Montage of various RSS feed and feed reader icons
Yesterday, I was quite surprised to read in a Yahoo! report that awareness of RSS is low among Internet users. The report, based on a survey, discovered that only 12% of Internet users are aware of RSS, while only a third of those (4%) have actually knowingly used RSS! It’s time to do something about that, I think.
Depending on who you speak with RSS can mean either “Rich Site Summary” or “Really Simple Syndication”. I prefer the latter. The observant amongst you will have noticed over the last couple of days a few new pages going up on this blog, including one called What is RSS?.
So … what is RSS?!
As there are now billions of web pages on the internet, keeping up to date with your favourite websites can be a time consuming business.
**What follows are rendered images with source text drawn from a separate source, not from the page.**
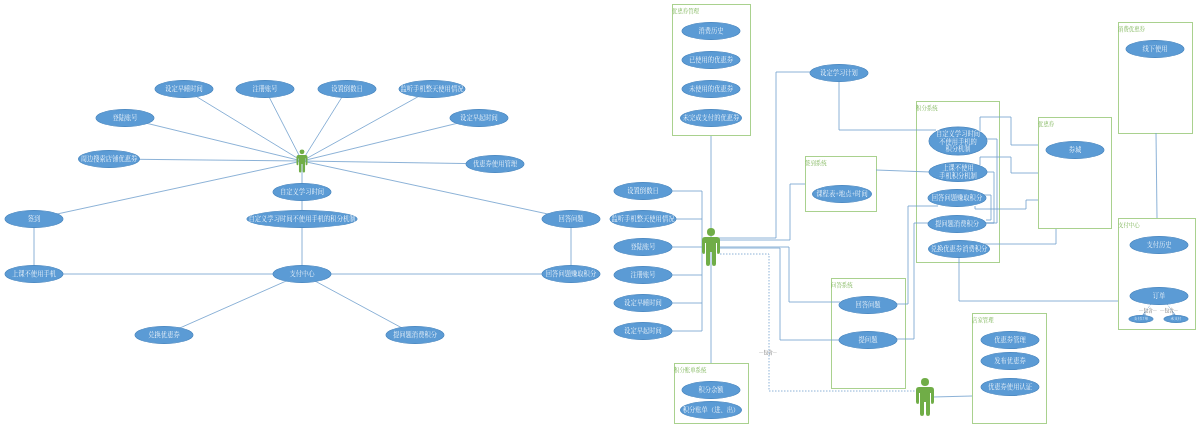
<!DOCTYPE html>
<html lang="zh-CN">
<head>
<meta charset="utf-8">
<title>学习积分系统用例图</title>
<style>
:root {
  --node: #5b9bd5;
  --node-edge: #4f8cc4;
  --line: #6f9fcd;
  --actor: #70ad47;
  --frame: #a9d18e;
  --heading: #70ad47;
  --paper: #ffffff;
}
* { box-sizing: border-box; margin: 0; padding: 0; }
html, body { width: 1200px; height: 428px; overflow: hidden; background: var(--paper); }
.diagram {
  position: relative; width: 1200px; height: 428px; overflow: hidden;
  font-family: "Noto Serif CJK SC", "Noto Serif CJK JP", serif;
  font-size: 6.3px; line-height: 7.6px;
}
.links, .actors { position: absolute; left: 0; top: 0; }
.links { fill: none; stroke: var(--line); stroke-width: 0.8; }
.links .include { stroke-dasharray: 1.5 1.5; }
.actors { fill: var(--actor); }
.system {
  position: absolute; left: var(--x); top: var(--y); width: var(--w); height: var(--h);
  border: 1px solid var(--frame);
}
.system h2 {
  position: absolute; left: -1px; top: 3px;
  font-size: 5.4px; line-height: 7px; font-weight: 400; color: var(--heading); white-space: nowrap;
}
.case {
  position: absolute; left: var(--x); top: var(--y); width: var(--w, 59px); height: var(--h, 18px);
  transform: translate(-50%, -50%);
  display: flex; align-items: center; justify-content: center; text-align: center;
  border-radius: 50%; border: 0.5px solid var(--node-edge);
  background: var(--node); color: var(--paper); white-space: nowrap;
}
.case.small { --w: 25px; --h: 8px; font-size: 3.6px; line-height: 4px; }
.tag {
  position: absolute; left: var(--x); top: var(--y); transform: translate(-50%, -50%);
  font-size: 4.6px; line-height: 6px; color: #555; white-space: nowrap;
}
</style>
</head>
<body>
<main class="diagram">

  <section class="system" style="--x:672px;--y:4px;--w:79px;--h:132px"><h2>优惠券管理</h2></section>
  <section class="system" style="--x:805px;--y:156px;--w:72px;--h:56px"><h2>签到系统</h2></section>
  <section class="system" style="--x:916px;--y:101px;--w:84px;--h:162px"><h2>积分系统</h2></section>
  <section class="system" style="--x:1038px;--y:117px;--w:74px;--h:112px"><h2>优惠券</h2></section>
  <section class="system" style="--x:1118px;--y:22px;--w:75px;--h:112px"><h2>消费优惠券</h2></section>
  <section class="system" style="--x:1118px;--y:218px;--w:78px;--h:112px"><h2>支付中心</h2></section>
  <section class="system" style="--x:831px;--y:278px;--w:75px;--h:111px"><h2>问答系统</h2></section>
  <section class="system" style="--x:972px;--y:313px;--w:75px;--h:111px"><h2>店家管理</h2></section>
  <section class="system" style="--x:674px;--y:363px;--w:75px;--h:61px"><h2>积分账单系统</h2></section>

  <svg class="links" width="1200" height="428" viewBox="0 0 1200 428" aria-hidden="true">
    <g id="learner-links">
      <path d="M302 161L184 89M302 161L265 89M302 161L347 89M302 161L432 89M302 161L125 118M302 161L479 118M302 161L109 159M302 161L495 164M302 161L34 219M302 161L571 219M302 161V274"/>
      <path d="M34 219V274H571V219M302 274L164 335M302 274L415 335"/>
    </g>
    <g id="account-links">
      <path d="M672 191H702V331H672M672 219H702M672 247H702M672 275H702M672 303H702"/>
      <path d="M711 136V363"/>
    </g>
    <g id="system-links">
      <path d="M719 238H776V72H810"/>
      <path d="M719 240H790V184H805"/>
      <path d="M720 247H789V302H840"/>
      <path d="M720 248H780V340H840"/>
      <path d="M839 81V130H936"/>
      <path d="M876 170L930 172"/>
      <path d="M897 304H908V206H938"/>
      <path d="M897 339H914V223H930"/>
    </g>
    <g id="points-links">
      <path d="M980 131V117H1011V145H1038"/>
      <path d="M980 165V157H1011V173H1038"/>
      <path d="M975 206V209H1026V200H1038"/>
      <path d="M984 244H1056V229"/>
      <path d="M959 258V301H1118"/>
      <path d="M986 223H997V139H986M986 223H994V172H986M986 220H991V195H984"/>
    </g>
    <path d="M1156 133L1157 218M933 397L972 396"/>
    <g id="include-links">
      <path class="include" d="M720 254H769V391H918"/>
      <path class="include" d="M1151 304L1143 315M1167 304L1175 315"/>
      <path d="M1145 312L1143 315L1146 314M1173 312L1175 315L1172 314"/>
    </g>
  </svg>

  <svg class="actors" width="1200" height="428" viewBox="0 0 1200 428" role="img" aria-label="参与者">
    <defs>
      <g id="person">
        <circle cx="0" cy="-15" r="4"/>
        <path d="M-6 -10H6Q9 -10 9 -7V5Q9 7 7 7Q6 7 6 5V-4H5V17Q5 19 3 19Q1 19 1 17V5H-1V17Q-1 19 -3 19Q-5 19 -5 17V-4H-6V5Q-6 7 -7 7Q-9 7 -9 5V-7Q-9 -10 -6 -10Z"/>
      </g>
    </defs>
    <use href="#person" transform="translate(302 161) scale(.61)"/>
    <use href="#person" transform="translate(711 247)"/>
    <use href="#person" transform="translate(925 397)"/>
  </svg>

  <!-- 学习者用例 -->
  <div class="case" style="--x:184px;--y:89px">设定早睡时间</div>
  <div class="case" style="--x:265px;--y:89px">注册账号</div>
  <div class="case" style="--x:347px;--y:89px">设置倒数日</div>
  <div class="case" style="--x:432px;--y:89px;--w:67px">监听手机整天使用情况</div>
  <div class="case" style="--x:125px;--y:118px">登陆账号</div>
  <div class="case" style="--x:479px;--y:118px">设定早起时间</div>
  <div class="case" style="--x:109px;--y:159px;--w:62px">周边搜索店铺优惠券</div>
  <div class="case" style="--x:495px;--y:164px">优惠券使用管理</div>
  <div class="case" style="--x:302px;--y:192px">自定义学习时间</div>
  <div class="case" style="--x:302px;--y:219px;--w:111px">自定义学习时间不使用手机的积分机制</div>
  <div class="case" style="--x:34px;--y:219px">签到</div>
  <div class="case" style="--x:571px;--y:219px">回答问题</div>
  <div class="case" style="--x:34px;--y:274px">上课不使用手机</div>
  <div class="case" style="--x:302px;--y:274px">支付中心</div>
  <div class="case" style="--x:571px;--y:274px">回答问题赚取积分</div>
  <div class="case" style="--x:164px;--y:335px">兑换优惠券</div>
  <div class="case" style="--x:415px;--y:335px">提问题消费积分</div>

  <!-- 账号与时间设定 -->
  <div class="case" style="--x:643px;--y:191px">设置倒数日</div>
  <div class="case" style="--x:643px;--y:219px;--w:67px">监听手机整天使用情况</div>
  <div class="case" style="--x:643px;--y:247px">登陆账号</div>
  <div class="case" style="--x:643px;--y:275px">注册账号</div>
  <div class="case" style="--x:643px;--y:303px">设定早睡时间</div>
  <div class="case" style="--x:643px;--y:331px">设定早起时间</div>
  <div class="case" style="--x:839px;--y:73px">设定学习计划</div>

  <!-- 优惠券管理 -->
  <div class="case" style="--x:711px;--y:31px">消费历史</div>
  <div class="case" style="--x:711px;--y:60px">已使用的优惠券</div>
  <div class="case" style="--x:711px;--y:89px">未使用的优惠券</div>
  <div class="case" style="--x:711px;--y:118px;--w:62px">未完成支付的优惠券</div>

  <!-- 签到系统 -->
  <div class="case" style="--x:842px;--y:194px;--w:60px">课程表+地点+时间</div>

  <!-- 积分系统 -->
  <div class="case" style="--x:958px;--y:141px;--h:29px">自定义学习时间<br>不使用手机的<br>积分机制</div>
  <div class="case" style="--x:958px;--y:172px;--h:20px">上课不使用<br>手机积分机制</div>
  <div class="case" style="--x:957px;--y:198px">回答问题赚取积分</div>
  <div class="case" style="--x:957px;--y:224px">提问题消费积分</div>
  <div class="case" style="--x:959px;--y:249px;--w:62px">兑换优惠券消费积分</div>

  <!-- 优惠券与支付 -->
  <div class="case" style="--x:1075px;--y:150px">券城</div>
  <div class="case" style="--x:1155px;--y:49px">线下使用</div>
  <div class="case" style="--x:1159px;--y:245px">支付历史</div>
  <div class="case" style="--x:1159px;--y:296px">订单</div>
  <div class="case small" style="--x:1141px;--y:319px">支付订单</div>
  <div class="case small" style="--x:1176px;--y:319px">未支付</div>
  <span class="tag" style="--x:1148px;--y:310px">—包含—</span>
  <span class="tag" style="--x:1169px;--y:310px">—包含—</span>

  <!-- 问答系统 -->
  <div class="case" style="--x:868px;--y:305px">回答问题</div>
  <div class="case" style="--x:868px;--y:340px">提问题</div>

  <!-- 店家管理 -->
  <div class="case" style="--x:1010px;--y:340px">优惠券管理</div>
  <div class="case" style="--x:1010px;--y:361px">发布优惠券</div>
  <div class="case" style="--x:1010px;--y:387px">优惠券使用认证</div>

  <!-- 积分账单系统 -->
  <div class="case" style="--x:711px;--y:390px">积分余额</div>
  <div class="case" style="--x:711px;--y:410px;--w:62px">积分账单（进、出）</div>

  <span class="tag" style="--x:768px;--y:352px">—包含—</span>
</main>
</body>
</html>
Up until now you will have had to click from site to site to find the information that you want.
But now you can have all the latest news delivered directly to your computer using a clever service called Really Simple Syndication, that is as quick and easy to use as downloading your e-mail.
This information is delivered as an XML file called an RSS feed, RSS stream, or RSS channel. An orange rectangle with the letters XML or RSS is often used as a link to a site’s RSS feed. This is slowly being replaced with the orange RSS ‘broadcast’ icon that you can see on this site, such as this one:
RSS, which stands for ‘Really Simple Syndication’, takes the hassle out of staying up-to-date with your favourite websites, by allowing you to identify the content that you like and having it delivered directly to you.
It is now very common to find RSS feeds on most major web sites, as well as many smaller ones. Most blogs these days now carry an RSS feed.
As an example, I’ve set up a page on this website that collects the latest 5 stories from the following websites: BBC News, BBC News Scotland, The Scotsman Edinburgh-specific news, Jonny Baker’s Blog and GadgetVicar’s Blog.
- Check out these RSS feeds on one page.
The software (in this case a WordPress plugin called Feed List) has queried each of these websites and downloaded the news feeds. It presents in each case the latest headlines (or blog post titles) and an excerpt of each story. (You’ll notice that GadgetVicar’s feed is set to share the entire feed text rather than just an excerpt.)
How you can access the RSS feed
Obviously I can’t just set up a page with all your favourite news and blog feeds — I don’t know what you like.
So, you will need a software application called a News Reader, (sometimes also called a Feed Reader, or News Aggregator) which can check RSS-enabled webpages, such as this one, and display any updated articles that it finds.
There are many different versions available. Some are accessed using a web browser (such as Mozilla Firefox), while some are downloadable, standalone applications that you need to install.
You can find a list of RSS News Readers on the Google Directory. These are organized into categories by operating system (eg Windows, Mac, Linux) and those that are web-based; many are free to use.
Whichever version you chose it will allow you to subscribe to and display the RSS feed that you want. The software typically downloads an excerpt of each of the latest news stories from the feeds that you have subscribed to, along with a link to read the full version of the content.
My favourite RSS Readers
My favourite RSS Reader for Windows XP is FeedDemon by Bradbury Software, which you have to buy (it currently costs US $29.95 / £17.50). I’ve also used , which is free, and RSS Bandit which I’ve only just discovered and really quite like the look of.
I’m told that the RSS features in the Mac-only Safari browser are the best.
How to use RSS Bandit
As an example I’m going to use the RSS Bandit, because it’s free and easy to use.
A screenshot of RSS Bandit.
- Download and install RSS Bandit.
- Once it has installed double-click the cheery RSS Bandit icon on the desktop to start it.
- You’ll notice that the main area of the screen has been divided into three spaces. It may remind you of your email program, such as Outlook Express. On the left you have your “Feed Subscriptions” arranged in a file/folder hierarchy. On the right at the top you have a list of the latest headlines, and beneath it a preview pane initially showing you a ‘newspaper’ view of all the headlines with an excerpt of the story beneath it.
- Click the Update All Feeds button:
- This instructs RSS Bandit to visit all the sites that it has subscribed and pull in all the news feeds.
- To subscribe to a new feed there are a number of ways you can do this. The easiest is to open your web browser (I prefer Mozilla Firefox) and visit a website that you know has an RSS feed. This one, for example!
- Simply click on the RSS feed and you should get a new window pop up saying “An external application must be launched to handle this feed”.
- Allow it, RSS Bandit will start (if it’s not already running) and you’ll be walked through a simple process to subscribe to this feed
That’s all there is to it. If you want to find out more read through the RSS Bandit Help website for walk-through guides on all the ways to subscribe to new feeds, how to find feeds, how to customize the look of RSS Bandit, and a whole lot more.